_Problem statement_. Pull every line with "curls" from the material.

_Input data_.
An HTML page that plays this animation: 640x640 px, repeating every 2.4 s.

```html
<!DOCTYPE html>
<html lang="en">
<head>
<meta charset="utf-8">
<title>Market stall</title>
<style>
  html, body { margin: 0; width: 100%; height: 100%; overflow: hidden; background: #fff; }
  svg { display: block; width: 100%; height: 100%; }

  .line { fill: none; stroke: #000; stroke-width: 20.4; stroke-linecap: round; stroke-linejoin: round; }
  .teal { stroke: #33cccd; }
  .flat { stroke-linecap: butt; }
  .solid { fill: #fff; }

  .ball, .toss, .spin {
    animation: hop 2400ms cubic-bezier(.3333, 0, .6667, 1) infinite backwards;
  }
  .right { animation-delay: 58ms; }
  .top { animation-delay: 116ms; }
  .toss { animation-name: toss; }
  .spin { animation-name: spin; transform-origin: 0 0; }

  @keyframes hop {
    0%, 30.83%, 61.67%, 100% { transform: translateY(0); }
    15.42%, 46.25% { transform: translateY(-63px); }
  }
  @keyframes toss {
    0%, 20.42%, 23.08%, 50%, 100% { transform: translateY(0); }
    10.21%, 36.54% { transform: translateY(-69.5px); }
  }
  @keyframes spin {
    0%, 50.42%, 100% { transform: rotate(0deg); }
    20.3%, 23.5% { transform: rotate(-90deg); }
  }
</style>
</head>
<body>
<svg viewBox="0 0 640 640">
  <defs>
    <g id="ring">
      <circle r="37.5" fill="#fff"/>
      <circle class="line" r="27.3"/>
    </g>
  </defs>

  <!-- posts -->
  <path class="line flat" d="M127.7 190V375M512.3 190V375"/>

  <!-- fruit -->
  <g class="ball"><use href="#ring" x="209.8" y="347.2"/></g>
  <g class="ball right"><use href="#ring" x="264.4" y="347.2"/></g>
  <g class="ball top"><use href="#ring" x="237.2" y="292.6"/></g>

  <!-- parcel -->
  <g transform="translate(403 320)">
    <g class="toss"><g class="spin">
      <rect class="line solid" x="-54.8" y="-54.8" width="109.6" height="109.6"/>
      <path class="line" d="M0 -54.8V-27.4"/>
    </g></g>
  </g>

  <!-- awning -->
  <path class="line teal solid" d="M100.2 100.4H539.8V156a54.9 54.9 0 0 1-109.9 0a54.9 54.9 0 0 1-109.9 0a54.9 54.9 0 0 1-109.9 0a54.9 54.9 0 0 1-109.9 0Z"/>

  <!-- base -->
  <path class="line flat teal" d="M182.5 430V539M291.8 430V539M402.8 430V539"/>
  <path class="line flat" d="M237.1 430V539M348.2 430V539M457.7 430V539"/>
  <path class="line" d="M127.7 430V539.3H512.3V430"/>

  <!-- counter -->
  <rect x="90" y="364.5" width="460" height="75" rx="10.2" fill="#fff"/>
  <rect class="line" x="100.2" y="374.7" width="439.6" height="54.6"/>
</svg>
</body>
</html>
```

==

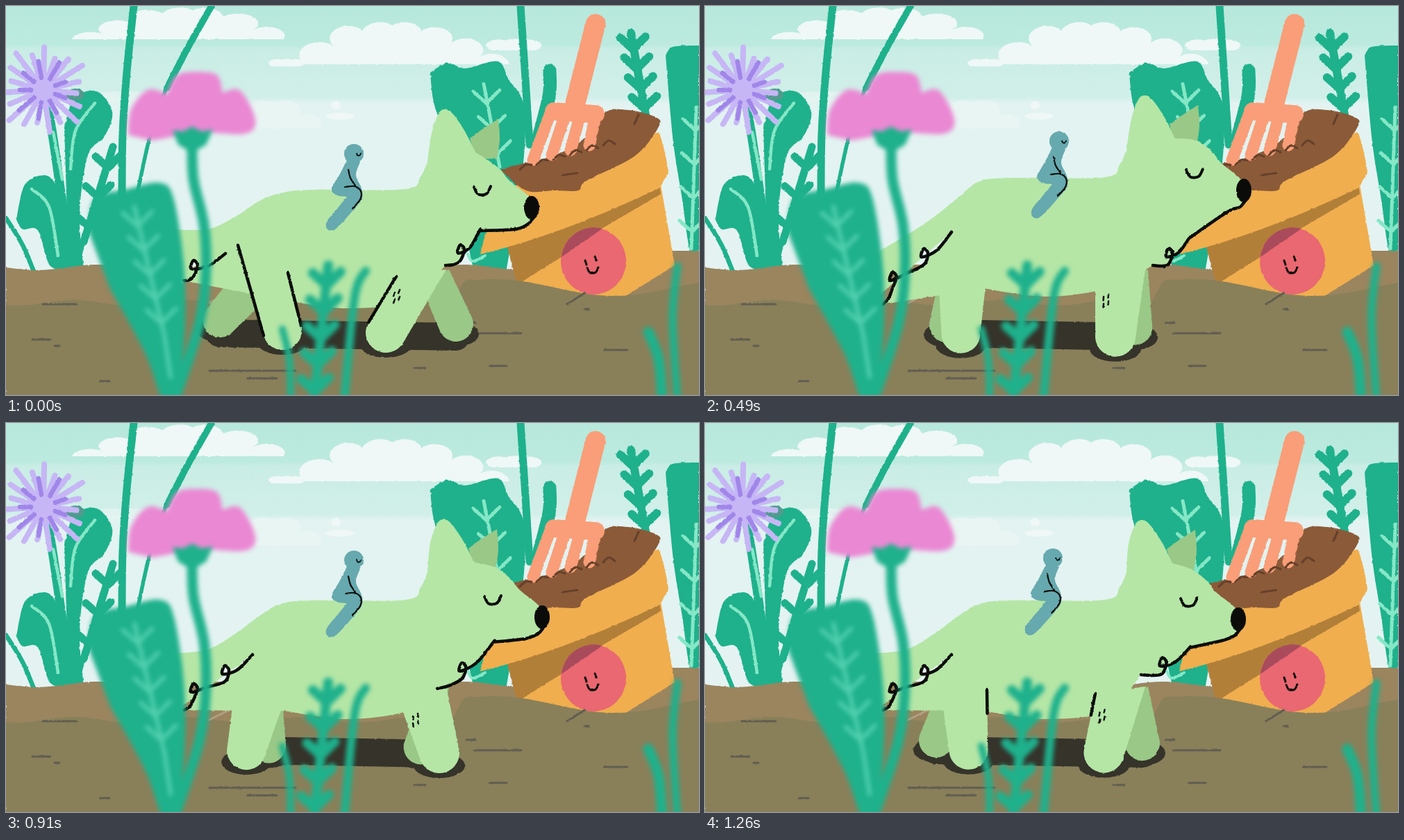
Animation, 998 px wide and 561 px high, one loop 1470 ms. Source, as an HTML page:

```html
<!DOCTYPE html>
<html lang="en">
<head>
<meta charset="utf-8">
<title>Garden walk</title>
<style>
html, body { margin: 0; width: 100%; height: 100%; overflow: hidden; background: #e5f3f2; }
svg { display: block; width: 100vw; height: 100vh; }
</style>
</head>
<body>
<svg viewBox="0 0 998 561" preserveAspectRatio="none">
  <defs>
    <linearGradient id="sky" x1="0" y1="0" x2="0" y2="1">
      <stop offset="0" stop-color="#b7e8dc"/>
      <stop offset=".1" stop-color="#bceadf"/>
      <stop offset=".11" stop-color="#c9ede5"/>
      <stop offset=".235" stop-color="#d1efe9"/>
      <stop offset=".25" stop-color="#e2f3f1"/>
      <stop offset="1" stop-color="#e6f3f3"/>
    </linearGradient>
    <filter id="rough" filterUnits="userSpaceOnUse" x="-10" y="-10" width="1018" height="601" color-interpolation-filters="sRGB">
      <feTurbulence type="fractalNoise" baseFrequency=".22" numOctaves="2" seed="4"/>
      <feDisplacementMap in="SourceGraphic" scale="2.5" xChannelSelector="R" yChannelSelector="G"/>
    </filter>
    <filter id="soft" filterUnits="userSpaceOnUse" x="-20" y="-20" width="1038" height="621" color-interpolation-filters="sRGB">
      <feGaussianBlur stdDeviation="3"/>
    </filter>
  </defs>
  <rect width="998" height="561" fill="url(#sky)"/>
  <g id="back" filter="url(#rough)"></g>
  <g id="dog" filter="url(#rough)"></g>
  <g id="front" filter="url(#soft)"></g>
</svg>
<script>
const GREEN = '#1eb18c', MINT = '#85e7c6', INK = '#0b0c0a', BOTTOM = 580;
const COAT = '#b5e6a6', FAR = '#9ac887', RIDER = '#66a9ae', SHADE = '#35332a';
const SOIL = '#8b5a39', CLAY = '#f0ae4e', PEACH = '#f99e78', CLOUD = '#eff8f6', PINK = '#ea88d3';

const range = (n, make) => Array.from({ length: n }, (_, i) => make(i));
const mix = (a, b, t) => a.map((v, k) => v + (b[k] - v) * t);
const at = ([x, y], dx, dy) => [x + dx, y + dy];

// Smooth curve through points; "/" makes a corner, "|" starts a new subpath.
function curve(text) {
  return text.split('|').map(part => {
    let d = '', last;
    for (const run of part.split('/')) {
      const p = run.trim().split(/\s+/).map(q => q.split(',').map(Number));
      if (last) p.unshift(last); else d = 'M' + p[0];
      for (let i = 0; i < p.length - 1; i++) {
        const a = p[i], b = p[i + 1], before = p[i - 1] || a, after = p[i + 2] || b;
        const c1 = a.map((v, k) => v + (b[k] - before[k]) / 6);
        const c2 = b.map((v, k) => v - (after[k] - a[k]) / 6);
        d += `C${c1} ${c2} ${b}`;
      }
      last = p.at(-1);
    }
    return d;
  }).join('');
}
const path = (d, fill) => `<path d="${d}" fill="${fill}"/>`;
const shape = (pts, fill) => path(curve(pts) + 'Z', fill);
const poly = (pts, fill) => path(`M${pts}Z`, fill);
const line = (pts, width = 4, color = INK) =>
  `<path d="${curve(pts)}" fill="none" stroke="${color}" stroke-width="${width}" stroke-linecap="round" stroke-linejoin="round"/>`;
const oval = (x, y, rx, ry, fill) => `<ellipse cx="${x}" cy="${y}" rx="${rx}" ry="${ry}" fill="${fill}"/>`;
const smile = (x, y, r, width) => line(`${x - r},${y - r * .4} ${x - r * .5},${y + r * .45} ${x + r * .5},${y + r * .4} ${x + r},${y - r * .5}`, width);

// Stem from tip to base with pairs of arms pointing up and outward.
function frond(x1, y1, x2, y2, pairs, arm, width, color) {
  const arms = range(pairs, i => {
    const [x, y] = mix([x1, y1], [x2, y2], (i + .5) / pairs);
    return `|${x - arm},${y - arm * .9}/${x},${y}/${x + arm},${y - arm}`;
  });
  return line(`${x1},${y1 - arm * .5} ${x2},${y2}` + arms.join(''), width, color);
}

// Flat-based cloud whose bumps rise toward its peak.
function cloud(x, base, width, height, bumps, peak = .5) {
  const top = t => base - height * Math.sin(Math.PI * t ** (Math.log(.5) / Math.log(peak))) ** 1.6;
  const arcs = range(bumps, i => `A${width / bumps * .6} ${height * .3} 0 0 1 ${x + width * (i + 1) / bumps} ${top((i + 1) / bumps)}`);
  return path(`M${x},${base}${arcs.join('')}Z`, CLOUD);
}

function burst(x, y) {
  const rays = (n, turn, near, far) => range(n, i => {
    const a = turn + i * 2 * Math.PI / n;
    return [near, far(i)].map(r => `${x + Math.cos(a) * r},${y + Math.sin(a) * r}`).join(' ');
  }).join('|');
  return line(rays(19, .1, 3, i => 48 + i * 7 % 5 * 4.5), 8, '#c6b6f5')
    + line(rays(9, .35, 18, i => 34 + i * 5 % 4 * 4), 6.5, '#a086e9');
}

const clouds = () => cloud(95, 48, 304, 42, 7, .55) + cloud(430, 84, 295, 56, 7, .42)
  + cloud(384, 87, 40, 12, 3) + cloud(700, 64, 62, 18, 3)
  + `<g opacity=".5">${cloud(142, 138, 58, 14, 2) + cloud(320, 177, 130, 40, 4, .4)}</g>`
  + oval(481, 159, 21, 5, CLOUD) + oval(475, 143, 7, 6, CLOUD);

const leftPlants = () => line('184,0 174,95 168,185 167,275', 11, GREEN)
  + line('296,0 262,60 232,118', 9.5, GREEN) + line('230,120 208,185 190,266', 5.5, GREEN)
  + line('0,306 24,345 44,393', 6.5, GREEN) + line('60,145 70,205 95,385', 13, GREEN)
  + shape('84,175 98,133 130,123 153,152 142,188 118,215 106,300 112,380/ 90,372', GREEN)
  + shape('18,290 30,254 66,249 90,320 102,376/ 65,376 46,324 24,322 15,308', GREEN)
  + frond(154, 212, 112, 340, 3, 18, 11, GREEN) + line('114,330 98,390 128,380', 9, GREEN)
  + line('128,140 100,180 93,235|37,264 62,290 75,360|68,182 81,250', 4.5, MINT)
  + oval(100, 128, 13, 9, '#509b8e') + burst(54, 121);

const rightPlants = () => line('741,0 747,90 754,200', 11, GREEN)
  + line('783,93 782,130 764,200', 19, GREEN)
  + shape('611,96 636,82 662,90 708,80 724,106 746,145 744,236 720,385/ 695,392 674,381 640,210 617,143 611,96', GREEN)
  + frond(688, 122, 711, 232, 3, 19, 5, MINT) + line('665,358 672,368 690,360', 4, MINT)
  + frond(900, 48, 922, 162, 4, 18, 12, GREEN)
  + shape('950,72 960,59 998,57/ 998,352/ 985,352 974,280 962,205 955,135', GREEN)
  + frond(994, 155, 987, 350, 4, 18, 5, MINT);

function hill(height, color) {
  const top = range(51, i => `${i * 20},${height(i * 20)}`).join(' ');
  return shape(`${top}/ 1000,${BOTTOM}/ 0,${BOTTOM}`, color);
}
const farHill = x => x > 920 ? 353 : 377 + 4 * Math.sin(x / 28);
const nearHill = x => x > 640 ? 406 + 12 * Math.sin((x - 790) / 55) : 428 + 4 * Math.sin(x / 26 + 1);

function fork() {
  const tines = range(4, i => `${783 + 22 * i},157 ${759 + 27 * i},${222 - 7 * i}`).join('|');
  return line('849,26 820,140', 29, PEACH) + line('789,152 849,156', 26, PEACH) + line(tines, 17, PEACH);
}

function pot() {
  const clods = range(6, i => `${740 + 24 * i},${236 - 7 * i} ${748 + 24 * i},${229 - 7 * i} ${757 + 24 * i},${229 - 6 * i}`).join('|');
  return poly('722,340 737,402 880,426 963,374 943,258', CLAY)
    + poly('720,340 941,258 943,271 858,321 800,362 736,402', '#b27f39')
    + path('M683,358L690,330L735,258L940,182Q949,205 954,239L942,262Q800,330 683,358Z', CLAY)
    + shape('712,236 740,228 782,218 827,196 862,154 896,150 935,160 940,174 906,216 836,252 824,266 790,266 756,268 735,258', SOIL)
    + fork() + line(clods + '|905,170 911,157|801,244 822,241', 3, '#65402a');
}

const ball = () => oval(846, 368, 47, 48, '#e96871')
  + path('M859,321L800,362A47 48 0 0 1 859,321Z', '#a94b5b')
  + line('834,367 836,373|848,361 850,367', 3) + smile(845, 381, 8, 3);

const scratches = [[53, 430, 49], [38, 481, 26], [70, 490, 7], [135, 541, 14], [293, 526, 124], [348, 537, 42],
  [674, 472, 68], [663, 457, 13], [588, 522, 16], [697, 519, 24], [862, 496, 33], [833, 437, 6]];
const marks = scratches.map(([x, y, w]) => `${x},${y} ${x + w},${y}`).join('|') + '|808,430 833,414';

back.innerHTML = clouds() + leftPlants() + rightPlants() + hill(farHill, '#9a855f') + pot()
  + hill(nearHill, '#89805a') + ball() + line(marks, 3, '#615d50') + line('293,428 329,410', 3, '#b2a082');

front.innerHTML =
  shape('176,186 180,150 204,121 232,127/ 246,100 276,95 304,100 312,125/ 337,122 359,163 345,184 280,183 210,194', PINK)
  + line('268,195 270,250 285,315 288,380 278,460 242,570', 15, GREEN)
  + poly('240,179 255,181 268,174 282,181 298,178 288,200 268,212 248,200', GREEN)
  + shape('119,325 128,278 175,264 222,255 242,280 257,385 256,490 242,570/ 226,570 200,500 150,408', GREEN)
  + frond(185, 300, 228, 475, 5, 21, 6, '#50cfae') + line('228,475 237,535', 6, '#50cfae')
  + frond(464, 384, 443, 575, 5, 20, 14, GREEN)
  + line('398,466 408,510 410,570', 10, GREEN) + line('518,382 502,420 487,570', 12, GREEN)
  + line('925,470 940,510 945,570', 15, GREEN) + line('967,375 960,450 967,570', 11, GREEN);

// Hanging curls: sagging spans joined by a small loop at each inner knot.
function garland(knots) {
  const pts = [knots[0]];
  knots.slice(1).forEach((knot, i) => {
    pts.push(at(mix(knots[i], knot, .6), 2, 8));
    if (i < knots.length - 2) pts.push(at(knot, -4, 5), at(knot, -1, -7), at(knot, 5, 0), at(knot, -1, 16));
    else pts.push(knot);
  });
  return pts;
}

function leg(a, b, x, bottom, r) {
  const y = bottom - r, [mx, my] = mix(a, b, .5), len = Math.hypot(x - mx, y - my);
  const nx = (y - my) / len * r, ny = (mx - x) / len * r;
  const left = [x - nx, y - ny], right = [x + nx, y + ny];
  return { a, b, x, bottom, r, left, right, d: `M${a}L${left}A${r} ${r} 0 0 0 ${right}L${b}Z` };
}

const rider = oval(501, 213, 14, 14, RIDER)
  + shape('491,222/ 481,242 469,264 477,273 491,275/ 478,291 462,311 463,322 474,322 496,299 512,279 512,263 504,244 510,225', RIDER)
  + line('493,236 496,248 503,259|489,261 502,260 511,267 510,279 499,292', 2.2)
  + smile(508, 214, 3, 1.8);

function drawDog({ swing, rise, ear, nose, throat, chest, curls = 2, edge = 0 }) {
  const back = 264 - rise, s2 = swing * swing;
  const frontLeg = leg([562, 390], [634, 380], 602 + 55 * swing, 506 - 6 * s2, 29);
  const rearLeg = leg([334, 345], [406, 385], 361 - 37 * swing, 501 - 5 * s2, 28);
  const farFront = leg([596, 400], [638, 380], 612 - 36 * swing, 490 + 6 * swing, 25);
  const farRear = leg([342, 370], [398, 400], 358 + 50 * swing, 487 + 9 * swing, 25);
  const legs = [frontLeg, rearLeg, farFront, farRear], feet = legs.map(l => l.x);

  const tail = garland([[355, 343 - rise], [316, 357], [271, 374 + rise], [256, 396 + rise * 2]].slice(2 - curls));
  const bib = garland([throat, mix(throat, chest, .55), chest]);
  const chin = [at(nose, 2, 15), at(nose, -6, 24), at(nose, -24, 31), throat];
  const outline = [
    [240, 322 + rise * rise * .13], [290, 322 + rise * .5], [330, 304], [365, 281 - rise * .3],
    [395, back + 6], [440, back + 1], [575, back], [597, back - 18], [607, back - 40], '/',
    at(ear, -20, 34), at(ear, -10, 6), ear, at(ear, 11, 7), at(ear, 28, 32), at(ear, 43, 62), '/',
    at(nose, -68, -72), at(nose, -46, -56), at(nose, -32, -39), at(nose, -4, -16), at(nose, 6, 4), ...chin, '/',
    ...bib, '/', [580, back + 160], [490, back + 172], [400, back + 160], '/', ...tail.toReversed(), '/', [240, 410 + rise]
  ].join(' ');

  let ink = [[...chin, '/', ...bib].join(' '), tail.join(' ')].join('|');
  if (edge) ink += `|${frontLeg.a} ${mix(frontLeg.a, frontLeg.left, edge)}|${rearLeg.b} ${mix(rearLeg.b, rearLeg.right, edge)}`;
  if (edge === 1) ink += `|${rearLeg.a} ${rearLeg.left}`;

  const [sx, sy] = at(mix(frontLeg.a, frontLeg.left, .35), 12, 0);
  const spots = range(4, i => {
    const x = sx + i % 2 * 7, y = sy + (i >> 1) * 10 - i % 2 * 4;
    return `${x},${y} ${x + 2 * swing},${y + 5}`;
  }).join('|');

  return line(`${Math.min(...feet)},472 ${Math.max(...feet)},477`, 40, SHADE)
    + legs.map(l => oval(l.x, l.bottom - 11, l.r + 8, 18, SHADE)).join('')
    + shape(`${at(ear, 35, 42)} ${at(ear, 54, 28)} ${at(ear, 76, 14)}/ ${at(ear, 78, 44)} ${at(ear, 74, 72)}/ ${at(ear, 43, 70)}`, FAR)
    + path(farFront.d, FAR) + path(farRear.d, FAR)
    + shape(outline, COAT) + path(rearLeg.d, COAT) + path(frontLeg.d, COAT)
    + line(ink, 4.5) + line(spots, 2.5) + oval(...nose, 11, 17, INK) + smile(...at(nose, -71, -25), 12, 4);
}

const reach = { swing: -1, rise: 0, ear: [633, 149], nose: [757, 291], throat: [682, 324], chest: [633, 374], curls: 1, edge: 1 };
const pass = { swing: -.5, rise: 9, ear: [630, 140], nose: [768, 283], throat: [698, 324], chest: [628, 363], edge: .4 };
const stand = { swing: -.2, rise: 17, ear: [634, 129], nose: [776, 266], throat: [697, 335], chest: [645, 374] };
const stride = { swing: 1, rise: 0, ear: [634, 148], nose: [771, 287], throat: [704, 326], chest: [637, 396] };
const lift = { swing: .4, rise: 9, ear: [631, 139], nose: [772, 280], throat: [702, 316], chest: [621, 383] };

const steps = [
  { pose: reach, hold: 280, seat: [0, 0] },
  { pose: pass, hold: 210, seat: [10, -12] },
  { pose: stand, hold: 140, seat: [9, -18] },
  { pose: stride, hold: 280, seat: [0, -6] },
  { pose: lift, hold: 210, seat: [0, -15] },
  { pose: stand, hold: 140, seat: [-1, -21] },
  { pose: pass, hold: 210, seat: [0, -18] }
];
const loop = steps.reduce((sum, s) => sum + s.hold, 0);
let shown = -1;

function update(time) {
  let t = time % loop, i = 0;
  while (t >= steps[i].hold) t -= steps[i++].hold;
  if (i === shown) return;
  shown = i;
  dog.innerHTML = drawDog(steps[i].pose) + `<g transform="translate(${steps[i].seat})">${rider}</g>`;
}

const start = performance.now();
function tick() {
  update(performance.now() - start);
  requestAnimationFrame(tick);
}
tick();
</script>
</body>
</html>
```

_Answer to the problem_.
// Hanging curls: sagging spans joined by a small loop at each inner knot.
function drawDog({ swing, rise, ear, nose, throat, chest, curls = 2, edge = 0 }) {
  const tail = garland([[355, 343 - rise], [316, 357], [271, 374 + rise], [256, 396 + rise * 2]].slice(2 - curls));
const reach = { swing: -1, rise: 0, ear: [633, 149], nose: [757, 291], throat: [682, 324], chest: [633, 374], curls: 1, edge: 1 };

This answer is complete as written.